This weekend, we kicked off our quest to complete The Land of Nod’s list of 100 Things to Do This Summer. It’s a big list with lots of fun activities, like making ice cream, completing a service project and visiting a farm. Today we completed #20 on the list with a five mile hike at Hemlock Overlook Regional Park, which is 35 minutes from my home.
I took my girls, Clare and Kate (ages 8 and 7), and we had a fun time, but I definitely learned a lot about hiking with kids. So, without further adieu, check out my quick tips for hiking with school-age children.
Expect a More Difficult Hike. I recently downloaded the free AllTrails app to my iPhone to find a trail close to home. I picked this trail at Hemlock Overlook because the app said it would be “easy.” When we saw the map at the trailhead, however, all of the trails were listed as “moderate.” We also couldn’t find the exact loop trail. So it was a little more challenging than expected, but it was still a fun morning.
Keep Your Eyes Open. I wasn’t specifically looking for animals, but I did have my eyes open. We spotted a heron in the water, two box turtles, three toads and an orange salamander-type creature. Seeing the animals up-close was definitely my girls’ favorite part of the morning hike.
Wear Shoes You Don’t Mind Getting Muddy.
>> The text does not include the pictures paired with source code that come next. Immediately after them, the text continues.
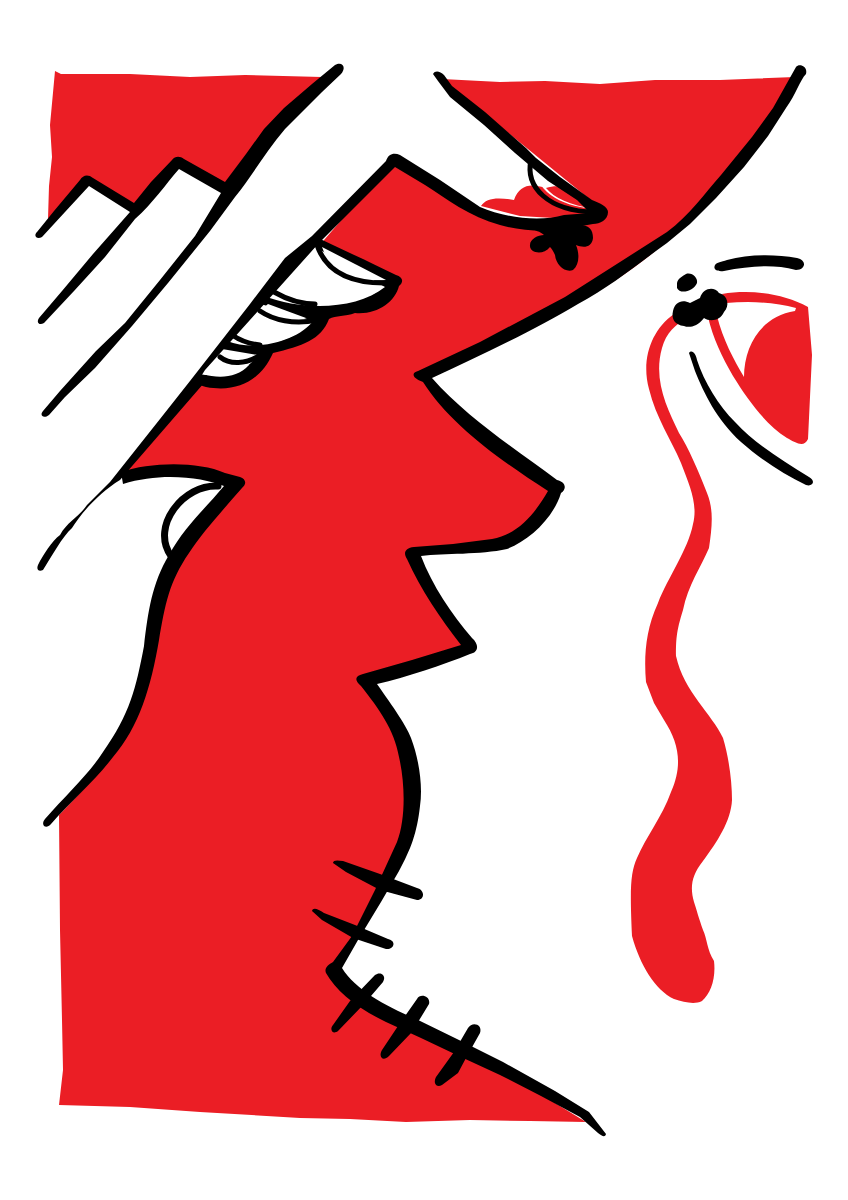
<!DOCTYPE html>
<html lang="en">
<head>
<meta charset="utf-8">
<title>Hand, profile and tear</title>
<style>
:root { --paper: #ffffff; --ink: #000000; --red: #eb1e25; }
html, body { margin: 0; width: 848px; height: 1200px; overflow: hidden; background: var(--paper); }
svg { display: block; }
.red { fill: var(--red); }
.ink { fill: var(--ink); }
.paper { fill: var(--paper); }
.line { fill: none; stroke: var(--ink); stroke-linecap: round; stroke-linejoin: round; }
.thin { stroke-width: 7; }
.mid { stroke-width: 8; }
</style>
</head>
<body>
<svg width="848" height="1200" viewBox="0 0 848 1200" role="img" aria-label="A hand with a pointing finger, a jagged face in profile with stitches, and a crying eye with a long red tear">

  <g id="red-ground" class="red">
    <path d="M55 71L61 74L130 74L190 77L245 75L322 77L334 72L228 190L177 161L134 211L87 180L48 219L49 186L52 157L50 125Z"/>
    <path d="M442 79L500 82L545 81L600 84L655 80L720 80L795 77C755 140 712 198 668 240C590 310 500 338 420 376C455 424 510 454 560 486C545 515 522 540 498 545L410 552C425 590 450 620 472 648L362 680C400 740 426 790 408 835C390 890 355 940 332 970C350 1004 420 1024 470 1051L586 1122L530 1121L470 1120L406 1122L350 1119L300 1118L200 1112L130 1107L59 1105L63 1070L62 1020L60 930L59 815C130 745 142 690 155 610C165 550 205 520 240 482C200 468 160 466 120 476L395 158C440 188 490 222 545 224C580 224 598 220 604 211Z"/>
  </g>

  <g id="pointing-finger">
    <path class="red" d="M481 206C486 198 497 197 514 200C518 188 527 184 537 186L560 190L600 212L570 219L520 216Z"/>
    <path class="paper" d="M531 160L593 209C558 205 536 192 531 160Z"/>
    <path class="red" d="M546 188C556 185 566 186 573 192L594 209C570 205 554 198 546 188Z"/>
    <path class="line" stroke-width="5" d="M531 160C525 187 548 211 594 212"/>
    <path class="ink" d="M433 74C435 70 440 71 444 75L452 86L485 112L526 148L536 158L560 177L592 200C600 203 608 207 608 212C608 220 600 224 593 224L570 228C550 233 520 231 500 225C470 217 445 198 425 185L395 167L320 242L204 383L120 480C100 492 82 512 72 528C62 537 52 556 43 570C39 572 36 570 38 565C43 555 52 541 60 535C67 522 79 517 87 505L110 482L160 419L190 381L250 304L285 258L312 236L386 161C388 154 394 152 400 155L440 180L480 207C505 218 540 222 564 215L590 213L577 200L548 181L515 153L484 125L450 97L438 81Z"/>
    <path class="ink" d="M550 229L576 225C588 224 593 229 593 238C592 248 583 248 576 245C580 255 579 265 573 270C565 273 556 265 555 255C553 251 552 249 550 247C543 256 529 253 530 245C530 239 538 235 544 235C540 231 535 231 531 228Z"/>
  </g>

  <g id="folded-fingers">
    <path class="paper" d="M319 243L397 281L380 300L350 310L324 318C318 336 300 344 270 350C256 376 232 388 200 378L205 370Z"/>
    <path class="ink" d="M316 237C343 250 372 263 396 275C403 277 404 282 399 286C395 302 377 315 355 313C345 317 336 315 329 319C321 340 302 346 273 353C261 380 238 393 206 387C200 386 194 382 198 374C225 378 247 372 258 355L222 349L227 341C258 353 300 339 313 321L258 303L264 296C303 311 356 310 385 287L317 248Z"/>
    <path class="paper" d="M322 247L386 280C356 282 331 273 322 247Z"/>
    <path class="paper" d="M318 258C333 278 351 287 381 289C365 301 330 309 297 302L276 292Z"/>
    <path class="paper" d="M268 304L306 318C288 323 270 318 262 309Z"/>
    <path class="paper" d="M257 315C270 324 288 329 305 327C291 341 264 347 240 343L238 337Z"/>
    <path class="paper" d="M227 351L252 357C242 362 230 361 222 356Z"/>
    <path class="paper" d="M217 361C228 367 239 367 249 365C237 378 219 379 203 374Z"/>
    <path class="line" stroke-width="5" d="M317 245C326 272 351 284 389 283M274 292C288 300 300 304 315 304M260 311C273 320 294 325 317 320M232 335C241 341 250 344 260 345M220 357C230 365 246 364 259 356"/>
  </g>

  <g id="arm-and-sleeve">
    <path class="ink" d="M335 65C342 61 347 67 341 74L322 92L285 129C264 154 250 179 235 197L210 231L168 283L132 326L95 368L65 397L49 415C44 419 39 416 43 411L60 391L96 351L125 323L160 280L195 236L221 193L179 169C165 185 153 203 135 219L105 257L74 291L44 323C39 326 36 322 39 318L62 291L93 254L130 212L89 186L65 212L42 237C37 240 33 236 37 232L54 211L80 180C83 175 88 174 93 178L134 203L151 182L172 160C175 156 180 156 184 159L225 182L246 154L264 129L284 108L312 84Z"/>
  </g>

  <g id="thumb">
    <path class="paper" d="M125 476C160 468 205 468 236 482L182 548L166 552L130 620L50 820L58 560Z"/>
    <path class="ink" d="M121 472C150 462 198 461 225 473L240 477C246 479 247 484 242 488C222 511 202 533 189 553C169 582 165 605 159 640C151 687 139 727 113 757C94 782 72 800 51 824C46 830 40 825 45 819C66 795 89 774 103 752C130 714 136 688 144 646C148 612 152 583 169 555C185 526 204 510 224 486C202 477 160 472 123 484Z"/>
    <path class="line" stroke-width="7" d="M218 486C184 484 150 526 171 556"/>
  </g>

  <g id="profile">
    <path class="ink" d="M796 67C799 63 808 66 806 74C800 80 796 94 786 108L768 136L744 167L716 198L690 224L667 243C635 266 610 287 578 304C535 330 479 356 432 378C468 419 520 452 557 480C566 482 567 489 561 493C553 519 528 541 507 549C480 555 445 553 421 556C432 585 452 615 472 638C480 645 478 653 470 654C443 665 407 677 377 684C388 700 406 724 411 738C419 759 423 786 420 806C417 833 411 849 399 871L381 902L358 940L342 968C355 989 385 1006 414 1018L459 1040L503 1062L555 1091L589 1112L606 1134C605 1138 602 1136 598 1133L580 1117L541 1096L500 1075L461 1057L421 1038L386 1022C357 1008 336 991 326 973C324 968 328 965 333 962L352 936L375 890L397 842C406 819 405 783 399 757C394 729 379 709 361 686C354 680 355 676 363 674L412 660L461 645C440 618 421 590 407 559C403 553 405 548 414 547L453 544L492 539C518 535 536 512 548 491C498 459 450 424 423 382C412 378 411 373 418 371L480 342L565 297L620 262L667 232C690 215 704 194 721 175L752 137L773 108Z"/>
  </g>

  <g id="stitches" class="ink">
    <path d="M333 863C333 860 337 860 343 861L380 874L417 888C425 890 425 900 417 900L380 890L346 872Z"/>
    <path d="M312 911C313 907 318 909 324 913L355 925L388 939C397 941 394 950 386 949L353 938L322 920Z"/>
    <path d="M375 975C380 971 387 975 383 982L365 1003L338 1031C333 1035 329 1030 333 1025L350 1001Z"/>
    <path d="M417 999C420 993 431 996 429 1004L412 1032L389 1056C383 1062 378 1057 382 1050L398 1026Z"/>
    <path d="M468 1028C472 1021 483 1024 480 1033L466 1058L458 1073L442 1085C436 1088 433 1083 436 1077L454 1052Z"/>
  </g>

  <g id="crying-eye">
    <path id="iris" class="red" d="M744 377C744 345 762 316 795 311L796 308C775 302 750 301 726 303L722 294C752 289 784 294 808 307L812 355L808 439C804 448 796 443 787 438C765 424 748 400 733 376C722 357 713 338 708 317L717 316C723 340 734 360 744 377Z"/>
    <path id="tear" class="red" d="M674 314C651 330 641 360 649 389C656 418 671 439 681 463C690 486 698 505 693 524C688 550 668 577 658 603C645 631 644 658 646 682L654 703L664 720C679 743 683 765 671 792C662 817 646 837 637 858C630 873 630 891 632 936C640 965 655 990 674 999C684 1002 694 1005 702 1001C711 993 716 978 714 961C707 950 707 938 703 930C699 919 696 908 694 902C690 888 691 876 703 861C717 842 731 821 732 800C732 782 729 758 723 738C712 714 684 692 676 656C676 641 676 632 683 610C688 585 701 567 709 548C712 527 714 510 707 493C699 472 688 447 679 433C667 408 653 380 662 348C666 333 676 324 686 319Z"/>
    <path id="tear-duct" class="ink" d="M673 311C675 302 682 299 690 303L700 298C703 288 714 286 719 293C728 295 730 306 724 312C720 321 710 322 704 318C697 327 689 328 684 326C675 325 671 319 673 311Z"/>
    <path id="mole" class="ink" d="M677 283C678 278 683 276 686 274C692 272 698 278 697 283C694 291 680 295 677 288Z"/>
    <path id="brow" class="ink" d="M715 265C717 262 721 262 727 260C748 254 775 254 797 258C807 260 806 270 796 270C773 264 750 266 724 271C716 272 713 269 715 265Z"/>
    <path id="eye-fold" class="ink" d="M689 353C692 349 696 354 697 360C704 382 719 406 735 422C754 443 780 459 809 477C816 481 813 487 806 485C783 474 759 458 741 442C716 419 704 393 695 371Z"/>
  </g>
</svg>
</body>
</html>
I had my girls wear their old sneakers, but silly me, I wore my running shoes, which are now quite muddy. It was a beautiful sunny day when we left the house, but I forgot it rained overnight, and some of the trail was muddy and slippery.
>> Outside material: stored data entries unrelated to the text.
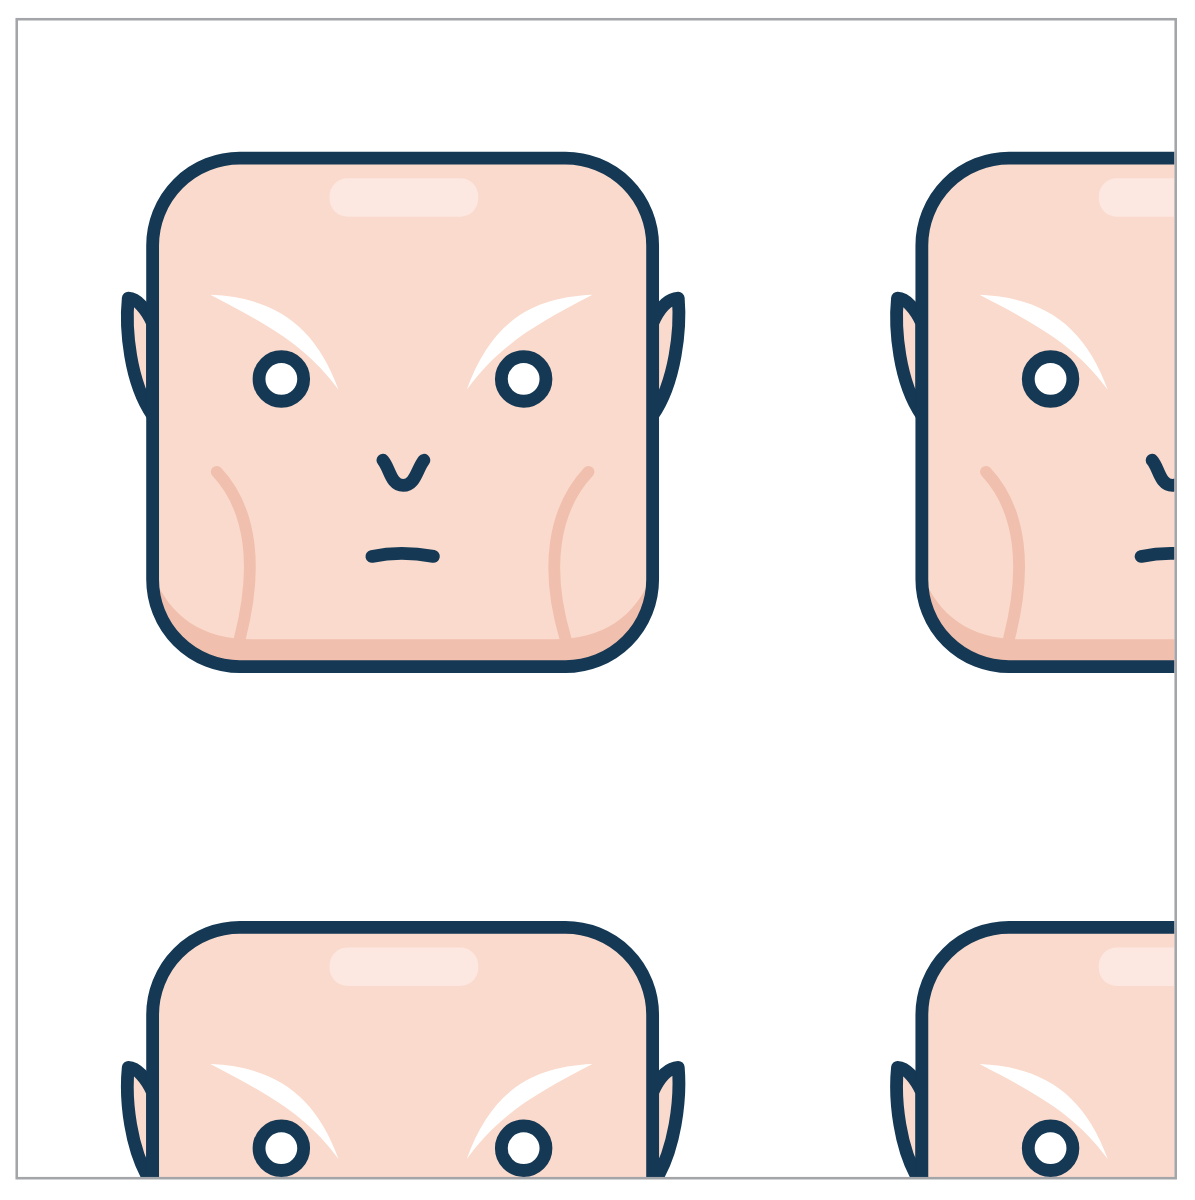
<!DOCTYPE html>
<html lang="en">
<head>
<meta charset="utf-8">
<title>Square face pattern</title>
<style>
  :root {
    --paper: #ffffff;
    --frame: #a3a5a8;
    --ink: #153955;
    --skin: #fadacc;
    --shade: #f0bfae;
    --shine: #fce7e1;
  }
  html, body { margin: 0; background: var(--paper); overflow: hidden; }
  .pattern { display: block; width: 1195px; height: 1200px; }
  .frame { fill: none; stroke: var(--frame); stroke-width: 1; }
  .skin { fill: var(--skin); }
  .shade { fill: var(--shade); }
  .shine { fill: var(--shine); }
  .brow { fill: var(--paper); }
  .cheek { fill: none; stroke: var(--shade); stroke-width: 4.6; stroke-linecap: round; }
  .line { fill: none; stroke: var(--ink); stroke-width: 5; stroke-linecap: round; stroke-linejoin: round; }
  .ear { fill: var(--skin); stroke: var(--ink); stroke-width: 5; stroke-linejoin: round; stroke-linecap: round; }
  .eye { fill: var(--paper); stroke: var(--ink); stroke-width: 5; }
</style>
</head>
<body>
<svg class="pattern" viewBox="0 0 466 468" role="img" aria-label="Repeating pattern of a stern square face with pointed ears">
  <defs>
    <clipPath id="frame-clip"><rect x="7" y="8" width="451" height="451"/></clipPath>
    <clipPath id="head-clip"><rect x="59.5" y="61.7" width="195" height="198.3" rx="34"/></clipPath>
    <g id="face">
      <g class="ears">
        <path class="ear" d="M59.5 126C57 120.500 53.500 116.500 50 116.300C48.800 128 50.500 149 59.500 162Z"/>
        <path class="ear" d="M254.500 126C257 120.500 260.500 116.500 264.500 116.300C265.500 128 263.500 149 254.500 162Z"/>
      </g>
      <g class="head" clip-path="url(#head-clip)">
        <rect class="skin" x="57" y="59" width="200" height="203"/>
        <path class="shade" d="M57 216C63 239 77 249.300 98 249.300H216C237 249.300 251 239 257 216V262H57Z"/>
        <rect class="shine" x="128.500" y="69.500" width="58" height="15" rx="7"/>
        <path class="cheek" d="M84.500 184C98.500 199 100.500 222 93.500 249"/>
        <path class="cheek" d="M229.500 184C215.500 199 212.500 222 220.500 249"/>
      </g>
      <rect class="line" x="59.5" y="61.7" width="195" height="198.3" rx="34"/>
      <g class="eyebrows">
        <path class="brow" d="M82 115C107 116 123 127 132 152C119 134.500 105 127 82 115Z"/>
        <path class="brow" d="M231 115C206 116 191 127 182 152C195 134.500 208 127 231 115Z"/>
      </g>
      <circle class="eye" cx="109.700" cy="147.800" r="8.700"/>
      <circle class="eye" cx="204.200" cy="147.800" r="8.700"/>
      <path class="line nose" d="M149.300 179.500C152 182.500 152.300 189.300 157.200 189.300C162 189.300 162.500 183 165.300 179.500"/>
      <path class="line mouth" d="M145 217C152.500 215.400 161 215.500 169 217"/>
    </g>
  </defs>
  <g class="tiles" clip-path="url(#frame-clip)">
    <use href="#face"/>
    <use href="#face" x="300"/>
    <use href="#face" y="300"/>
    <use href="#face" x="300" y="300"/>
  </g>
  <rect class="frame" x="6.500" y="7.500" width="452" height="452"/>
</svg>
</body>
</html>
Gauge the Fatigue Factor. On our hike this morning we walked 2.5 miles out and then 2.5 miles back. This was a first hike for my seven-year-old who is not quite as active as her older sister and I mis-judged how tired she was by about a mile. If I’d turned around at the two-mile-mark it would have been better for her.
Keep Your Hands Free. Since there were a few slippery patches, it was best for all of us to keep our hands free as we walked. No need to have anyone fall and get hurt. It was also helpful to keep my hands free to hold my seven-year-old’s hand to help her make it through a few tenuous areas along the trail.
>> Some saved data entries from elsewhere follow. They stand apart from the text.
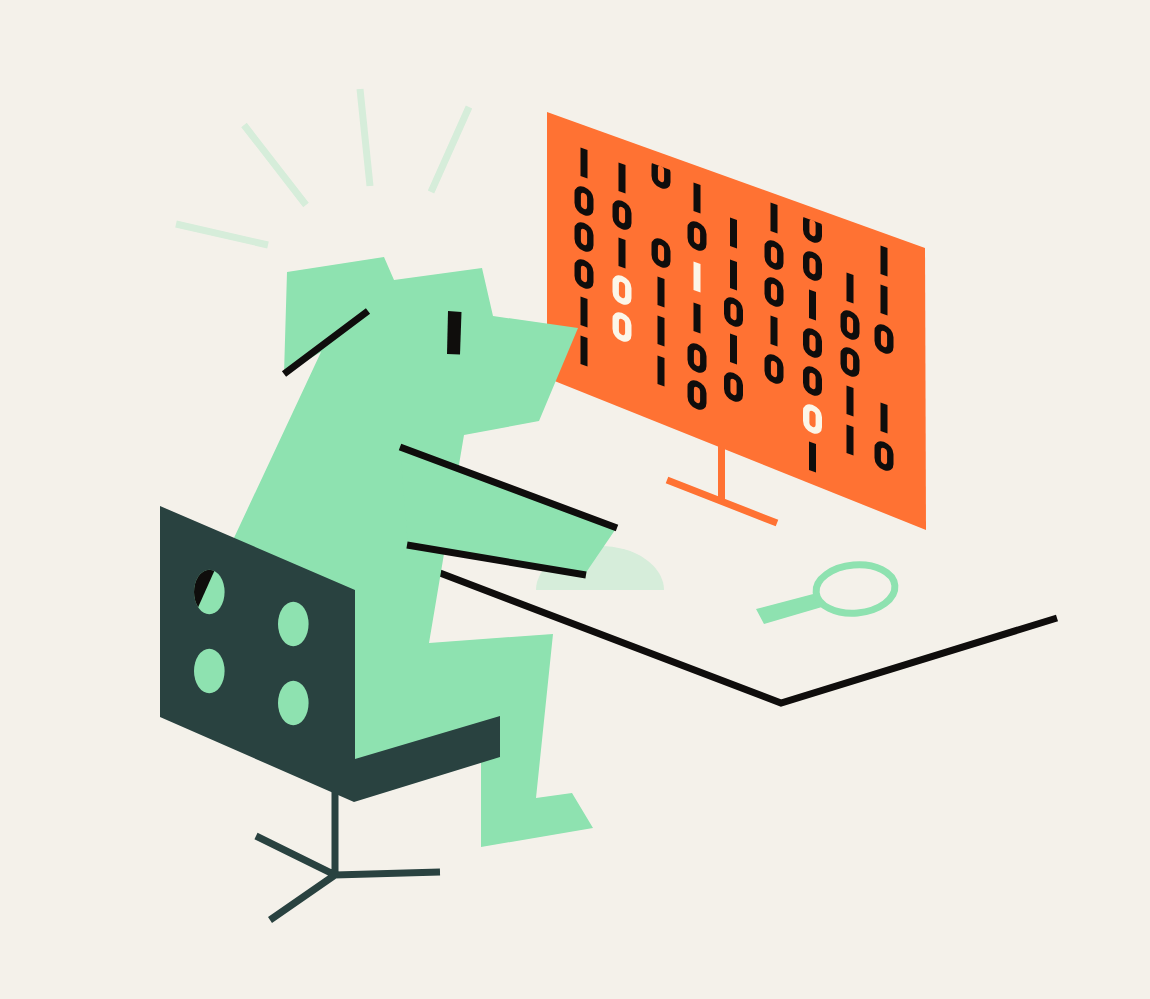
<!DOCTYPE html>
<html lang="en">
<head>
<meta charset="utf-8">
<title>Dog at a computer</title>
<style>
  :root {
    --paper: #f4f1ea;
    --mint: #8ee2b0;
    --mist: #d6edda;
    --pine: #294240;
    --orange: #ff7233;
    --ink: #0f0d0c;
    --glow: #fcf6e8;
  }
  html, body { margin: 0; background: var(--paper); overflow: hidden; }
  svg { display: block; width: 1150px; height: 999px; }
  .stroke { fill: none; stroke-width: 7; }
  .rays, .mouse { stroke: var(--mist); }
  .mouse { fill: var(--mist); stroke: none; }
  .ink { stroke: var(--ink); }
  .dog { fill: var(--mint); }
  .chair { fill: var(--pine); }
  .chair-leg { stroke: var(--pine); }
  .screen { fill: var(--orange); }
  .stand { stroke: var(--orange); }
  .code { color: var(--ink); }
  .lit { color: var(--glow); }
  .lens { fill: none; stroke: var(--mint); stroke-width: 7; }
</style>
</head>
<body>
<svg viewBox="0 0 1150 999" role="img" aria-label="A startled green dog sits at a desk, facing an orange monitor filled with binary code">
  <defs>
    <rect id="zero" x="-6.3" y="-11" width="12.6" height="22" rx="6" fill="none" stroke="currentColor" stroke-width="6.4" transform="skewY(19)"/>
    <polygon id="one" points="-3.5,-15.5 3.5,-13 3.5,15.5 -3.5,13" fill="currentColor"/>
    <clipPath id="lower-part"><polygon points="-12,-12 12,-3 12,20 -12,20"/></clipPath>
    <g id="cut-zero" clip-path="url(#lower-part)"><use href="#zero"/></g>
    <ellipse id="hole" rx="15.3" ry="22.3"/>
    <clipPath id="first-hole"><use href="#hole" x="209.300" y="592"/></clipPath>
  </defs>

  <rect width="1150" height="999" fill="var(--paper)"/>

  <path class="stroke rays" d="M176 224 268 245M244 125 306 205M360 89 370 186M469 107 431 192"/>

  <g id="monitor">
    <path class="stroke stand" d="M721.500 440V499M667 480 777 523"/>
    <polygon class="screen" points="547,112 925,248 926,530 547,378"/>
    <g class="code">
      <g transform="translate(584)">
        <use href="#one" y="163"/><use href="#zero" y="201"/><use href="#zero" y="237"/><use href="#zero" y="274"/><use href="#one" y="312"/><use href="#one" y="351"/>
      </g>
      <g transform="translate(622)">
        <use href="#one" y="178"/><use href="#zero" y="215"/><use href="#one" y="253"/>
        <g class="lit"><use href="#zero" y="290"/><use href="#zero" y="327"/></g>
      </g>
      <g transform="translate(661)">
        <use href="#cut-zero" y="174"/><use href="#zero" y="253"/><use href="#one" y="292"/><use href="#one" y="331"/><use href="#one" y="371"/>
      </g>
      <g transform="translate(697)">
        <use href="#one" y="198"/><use href="#zero" y="236"/><use class="lit" href="#one" y="277"/><use href="#one" y="318"/><use href="#zero" y="358"/><use href="#zero" y="395"/>
      </g>
      <g transform="translate(733.5)">
        <use href="#one" y="233"/><use href="#one" y="275"/><use href="#zero" y="312"/><use href="#one" y="349"/><use href="#zero" y="387"/>
      </g>
      <g transform="translate(774)">
        <use href="#one" y="218"/><use href="#zero" y="255"/><use href="#zero" y="292"/><use href="#one" y="331"/><use href="#zero" y="369"/>
      </g>
      <g transform="translate(812.5)">
        <use href="#cut-zero" y="228"/><use href="#zero" y="266"/><use href="#one" y="305"/><use href="#zero" y="343"/><use href="#zero" y="381"/><use class="lit" href="#zero" y="419"/><use href="#one" y="457"/>
      </g>
      <g transform="translate(850)">
        <use href="#one" y="288"/><use href="#zero" y="325"/><use href="#zero" y="362"/><use href="#one" y="401"/><use href="#one" y="440"/>
      </g>
      <g transform="translate(884)">
        <use href="#one" y="261"/><use href="#one" y="300"/><use href="#zero" y="339"/><use href="#one" y="418"/><use href="#zero" y="456"/>
      </g>
    </g>
  </g>

  <g id="desk">
    <path class="mouse" d="M536 590A64 44 0 0 1 664 590Z"/>
    <path class="stroke ink" d="M440 573 781 703 1057 618"/>
    <polygon class="dog" points="756,609 817,593 822,607 764,624"/>
    <ellipse class="lens" cx="855.500" cy="589" rx="39.500" ry="24" transform="rotate(-5 855.5 589)"/>
  </g>

  <g id="dog">
    <polygon class="dog" points="287,272 384,257 394,280 482,268 493,316 578,328 539,421 464,435 429,643 553,634 536,798 572,793 593,828 481,847 481,755 350,762 233,540 321,352 284,374"/>
    <polygon class="dog" points="400,447 615,530 585,574 408,545"/>
    <polygon points="448,311 461.500,312 460,354.500 447,354" fill="var(--ink)"/>
    <path class="stroke ink" d="M284 374 368 311M400 447 617 528M407 545 586 575"/>
  </g>

  <g id="chair">
    <path class="stroke chair-leg" d="M335 785V875M256 836 335 875 440 872M335 875 270 920"/>
    <polygon class="chair" points="160,506 355,590 355,759 500,716 500,757 354,802 160,717"/>
    <g class="dog">
      <use href="#hole" x="209.300" y="592"/>
      <use href="#hole" x="293.300" y="624"/>
      <use href="#hole" x="209.300" y="671"/>
      <use href="#hole" x="293.300" y="703"/>
    </g>
    <polygon points="190,565 217,565 196,612 190,612" fill="var(--ink)" clip-path="url(#first-hole)"/>
  </g>
</svg>
</body>
</html>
Don’t Forget Bug Spray & Sun Block. The bugs weren’t bad, and most of the hike was shady, but I did bring along the bug spray and sun block in a backpack just in case. You know we would have needed them for sure if I had left them in the car. Try to go eco-friendly if you can.
Track Your Distance. I used the Nike+ GPS app for my iPhone to track our distance and our pace. It also tracks your time on the trail, so it was helpful to know how long we had been gone and at what point we should turn around. Pairing this information with how my girls did on the hike will be helpful when planning our next hike.
Do you like to hike with your kids? Do you have tips I can use when I go to plan our next hike (which may be as soon as next weekend!)? Let me know in the comments section below.